At this point, Old Fádallan was very different from modern Fádallan, with many reductionist sound changes yet to happen. Inflections were still largely just suffixes as in Ancient Dhwer and a lot of sounds lost still persisted.

By the time of the Letzic occupation in 1610, Old Fádallan had completely separated from Ancient Dhwer and begun the transition into modern Fádallan. This period of Old Fádallan's development is considerably better documented. Most Letzic influences on modern Fádallan come from this period.

Early Modern Fádallan


Geographic distribution



Fádallan phonology has 11 consonant phonemes.

Consonant phonemes
Labial Alveolar Palatal Velar
Nasal m n ɲ
Stop t k
Fricative f s x
Approximant j w
Lateral l


The Fádallan vowel inventory is fairly large, consisting of 20 vowel phonemes.

Vowel phonemes
Front Central Back
Close i ʉ
Mid e o
Open ɐ

All vowels have phonemic length (long vs. short) and tone (low vs. mid) contrasts, resulting in 4 forms for each basic vowel phoneme, e.g. /ʉ ʉ: ʉ̀ ʉ̀:/ for /ʉ/. Compare the following contrasting pairs:

ko /ko/ 'mouth, chin,' vs. kooa /ko:/ 'wet, submerged'
ódc /o/ 'arm' vs. odc /ò/ 'father'
kaca /kɐ/ 'first, primary' vs. kaadc /kɐ̀:/ 'I' (1SG.NOM)




Modern Fádallan grammar has developed from a Proto-Theweric system involving agglutinative inflection with a strict word order to a heavily fusional inflection with multiple word classes, ablaut, and more free word order. Fádallan retain's Proto-Theweric's rich inventory of noun cases and verb moods, supplemented with prepositions where they were merged and reduced. Relative clause markers agree with their heads in person and questions are marked using an interrogative mood on the verb.

Nouns and noun phrases

Fádallan nouns are conjugated for two numbers and seven total cases, including a distal locative. Innovation is extremely common, with new nouns being formed primarily through compounding or as complete phrases. There is no distinction between mass or count nouns, with singular being treated as some basic unit determined through context and plural being multiple units.

Noun phrases are head final, with determiners coming before adjectives. There is no definiteness marking.

Cases and number marking

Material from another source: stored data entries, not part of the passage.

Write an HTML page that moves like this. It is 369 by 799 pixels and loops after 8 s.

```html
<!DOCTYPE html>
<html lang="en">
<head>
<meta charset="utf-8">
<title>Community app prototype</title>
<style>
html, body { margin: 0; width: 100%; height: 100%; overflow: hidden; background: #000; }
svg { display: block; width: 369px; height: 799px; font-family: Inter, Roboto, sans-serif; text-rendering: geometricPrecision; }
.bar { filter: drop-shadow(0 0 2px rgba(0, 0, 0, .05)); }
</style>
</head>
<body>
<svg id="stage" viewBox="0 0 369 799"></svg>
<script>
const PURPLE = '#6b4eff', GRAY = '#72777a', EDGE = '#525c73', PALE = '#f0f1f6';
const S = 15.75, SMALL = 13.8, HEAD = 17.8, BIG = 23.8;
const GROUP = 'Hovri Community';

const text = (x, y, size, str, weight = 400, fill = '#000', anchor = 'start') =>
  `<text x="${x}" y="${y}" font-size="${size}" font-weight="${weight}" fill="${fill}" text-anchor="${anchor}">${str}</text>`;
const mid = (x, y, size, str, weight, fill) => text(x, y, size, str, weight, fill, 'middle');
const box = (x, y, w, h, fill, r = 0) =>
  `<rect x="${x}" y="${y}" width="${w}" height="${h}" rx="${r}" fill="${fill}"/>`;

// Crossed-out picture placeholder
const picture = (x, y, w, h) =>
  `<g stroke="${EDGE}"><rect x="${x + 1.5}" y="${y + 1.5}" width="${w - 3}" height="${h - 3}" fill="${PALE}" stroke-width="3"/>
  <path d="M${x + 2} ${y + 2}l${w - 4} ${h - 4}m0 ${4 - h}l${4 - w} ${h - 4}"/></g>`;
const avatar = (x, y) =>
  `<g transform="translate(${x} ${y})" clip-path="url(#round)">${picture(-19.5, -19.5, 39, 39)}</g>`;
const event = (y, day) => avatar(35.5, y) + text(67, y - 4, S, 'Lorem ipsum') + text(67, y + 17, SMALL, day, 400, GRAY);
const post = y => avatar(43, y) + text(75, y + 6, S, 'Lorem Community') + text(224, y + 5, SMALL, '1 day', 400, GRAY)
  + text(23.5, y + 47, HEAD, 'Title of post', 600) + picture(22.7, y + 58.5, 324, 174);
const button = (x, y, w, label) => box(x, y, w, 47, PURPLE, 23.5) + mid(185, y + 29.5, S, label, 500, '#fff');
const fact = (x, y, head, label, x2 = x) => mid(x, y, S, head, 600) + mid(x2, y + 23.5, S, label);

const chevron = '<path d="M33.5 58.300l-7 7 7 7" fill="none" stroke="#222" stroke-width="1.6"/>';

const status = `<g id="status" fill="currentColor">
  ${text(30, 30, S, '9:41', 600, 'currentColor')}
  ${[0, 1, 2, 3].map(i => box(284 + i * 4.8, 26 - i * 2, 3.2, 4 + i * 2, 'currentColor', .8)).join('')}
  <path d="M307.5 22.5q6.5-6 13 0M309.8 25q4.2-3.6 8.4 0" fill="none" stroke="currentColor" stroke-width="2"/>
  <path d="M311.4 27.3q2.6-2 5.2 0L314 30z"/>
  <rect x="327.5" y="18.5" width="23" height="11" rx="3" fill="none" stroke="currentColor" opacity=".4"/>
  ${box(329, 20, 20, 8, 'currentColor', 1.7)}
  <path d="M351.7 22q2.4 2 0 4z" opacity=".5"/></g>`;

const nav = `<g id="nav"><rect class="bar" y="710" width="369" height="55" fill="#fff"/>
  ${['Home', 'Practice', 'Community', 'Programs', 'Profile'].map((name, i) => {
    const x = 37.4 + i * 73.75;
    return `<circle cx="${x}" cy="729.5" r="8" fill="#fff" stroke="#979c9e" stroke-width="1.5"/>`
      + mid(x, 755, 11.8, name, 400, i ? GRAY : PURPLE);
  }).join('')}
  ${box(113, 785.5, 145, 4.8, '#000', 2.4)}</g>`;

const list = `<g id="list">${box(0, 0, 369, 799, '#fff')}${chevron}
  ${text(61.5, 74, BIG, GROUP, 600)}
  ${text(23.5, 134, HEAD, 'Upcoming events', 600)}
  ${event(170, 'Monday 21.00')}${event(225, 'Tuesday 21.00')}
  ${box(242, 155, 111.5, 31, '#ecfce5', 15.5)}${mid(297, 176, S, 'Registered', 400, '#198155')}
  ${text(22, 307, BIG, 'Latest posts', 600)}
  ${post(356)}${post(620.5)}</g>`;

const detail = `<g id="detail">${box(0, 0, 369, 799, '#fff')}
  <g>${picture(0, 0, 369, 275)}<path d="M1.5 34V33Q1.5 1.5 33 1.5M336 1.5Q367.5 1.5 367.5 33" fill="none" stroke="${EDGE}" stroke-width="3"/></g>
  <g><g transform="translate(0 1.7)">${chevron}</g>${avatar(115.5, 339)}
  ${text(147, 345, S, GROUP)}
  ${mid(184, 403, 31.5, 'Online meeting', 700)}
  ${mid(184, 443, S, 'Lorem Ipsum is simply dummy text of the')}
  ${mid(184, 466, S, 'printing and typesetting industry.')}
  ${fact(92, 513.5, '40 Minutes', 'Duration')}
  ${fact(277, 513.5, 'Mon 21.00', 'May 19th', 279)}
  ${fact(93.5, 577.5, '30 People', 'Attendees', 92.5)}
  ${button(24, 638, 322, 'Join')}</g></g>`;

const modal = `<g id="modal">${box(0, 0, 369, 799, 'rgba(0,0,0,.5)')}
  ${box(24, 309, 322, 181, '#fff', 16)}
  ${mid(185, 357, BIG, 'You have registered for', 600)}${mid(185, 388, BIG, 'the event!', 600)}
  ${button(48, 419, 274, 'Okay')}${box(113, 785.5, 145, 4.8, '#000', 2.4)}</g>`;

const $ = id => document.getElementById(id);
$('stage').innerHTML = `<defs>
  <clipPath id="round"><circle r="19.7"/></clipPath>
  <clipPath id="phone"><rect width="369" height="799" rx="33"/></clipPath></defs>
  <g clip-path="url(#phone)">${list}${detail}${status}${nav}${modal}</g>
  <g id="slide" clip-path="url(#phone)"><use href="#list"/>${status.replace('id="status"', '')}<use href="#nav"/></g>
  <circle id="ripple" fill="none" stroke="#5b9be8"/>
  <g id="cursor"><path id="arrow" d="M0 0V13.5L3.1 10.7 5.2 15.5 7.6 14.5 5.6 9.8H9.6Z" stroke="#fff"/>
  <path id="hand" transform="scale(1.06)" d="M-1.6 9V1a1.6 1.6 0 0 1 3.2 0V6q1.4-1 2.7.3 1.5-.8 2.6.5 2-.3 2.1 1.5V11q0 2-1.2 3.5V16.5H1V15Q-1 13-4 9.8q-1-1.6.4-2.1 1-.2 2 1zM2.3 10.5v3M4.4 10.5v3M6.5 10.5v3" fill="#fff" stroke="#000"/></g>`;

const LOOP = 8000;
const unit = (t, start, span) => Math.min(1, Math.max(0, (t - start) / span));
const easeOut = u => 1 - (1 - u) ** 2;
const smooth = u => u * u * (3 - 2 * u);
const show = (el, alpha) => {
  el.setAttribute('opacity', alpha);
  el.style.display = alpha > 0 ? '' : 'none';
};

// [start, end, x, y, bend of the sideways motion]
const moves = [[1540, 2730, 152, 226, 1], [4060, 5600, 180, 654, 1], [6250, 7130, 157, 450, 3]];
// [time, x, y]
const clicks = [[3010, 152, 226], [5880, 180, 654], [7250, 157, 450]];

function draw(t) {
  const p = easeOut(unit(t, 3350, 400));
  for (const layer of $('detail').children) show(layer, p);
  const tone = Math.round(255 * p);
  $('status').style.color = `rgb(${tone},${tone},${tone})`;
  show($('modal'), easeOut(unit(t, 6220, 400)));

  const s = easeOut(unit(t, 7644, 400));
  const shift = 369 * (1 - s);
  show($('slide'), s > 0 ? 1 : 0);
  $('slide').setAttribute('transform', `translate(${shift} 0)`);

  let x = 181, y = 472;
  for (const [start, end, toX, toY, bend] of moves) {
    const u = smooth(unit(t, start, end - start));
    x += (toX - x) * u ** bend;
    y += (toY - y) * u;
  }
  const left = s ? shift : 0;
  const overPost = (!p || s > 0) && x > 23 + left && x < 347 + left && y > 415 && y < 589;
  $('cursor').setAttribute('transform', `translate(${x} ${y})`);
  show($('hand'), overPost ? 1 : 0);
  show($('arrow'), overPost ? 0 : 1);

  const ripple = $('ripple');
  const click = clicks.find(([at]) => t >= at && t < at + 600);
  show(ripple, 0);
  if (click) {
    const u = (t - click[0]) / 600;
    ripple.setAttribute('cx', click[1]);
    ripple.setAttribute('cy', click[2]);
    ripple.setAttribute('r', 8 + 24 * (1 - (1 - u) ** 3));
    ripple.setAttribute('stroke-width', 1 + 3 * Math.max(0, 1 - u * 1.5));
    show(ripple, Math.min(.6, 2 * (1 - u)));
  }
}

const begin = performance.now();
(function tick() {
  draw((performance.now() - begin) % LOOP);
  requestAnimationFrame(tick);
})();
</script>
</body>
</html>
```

Adjectives come before the nouns they modify, with no form of agreement. There is no distinction between adjectives and adverbs.

Pronouns and demonstratives

Pronouns inflect for case, number, and person. Unlike nouns, pronouns use a nominative-accusative alignment.

Fádallan personal pronouns
Person Nominative case Accusative case Dative case Genitive case Locative case Instrumental case
1st p. sg. i kaadc iic íiúl íihik íiús
1st p. pl. iiic iiin iiic na íiiník iiunus
2nd p. sg. suuc taá sum suuc na sumik sumus
2nd p. pl. suni tas suniin suni na suniiník suniinus
3rd p. sg. ol ol ol na olik olik
3rd p. pl olin oliník olinus


Verbs and verb phrases

Tense, aspect, and mood




Basic constituent order


Writing system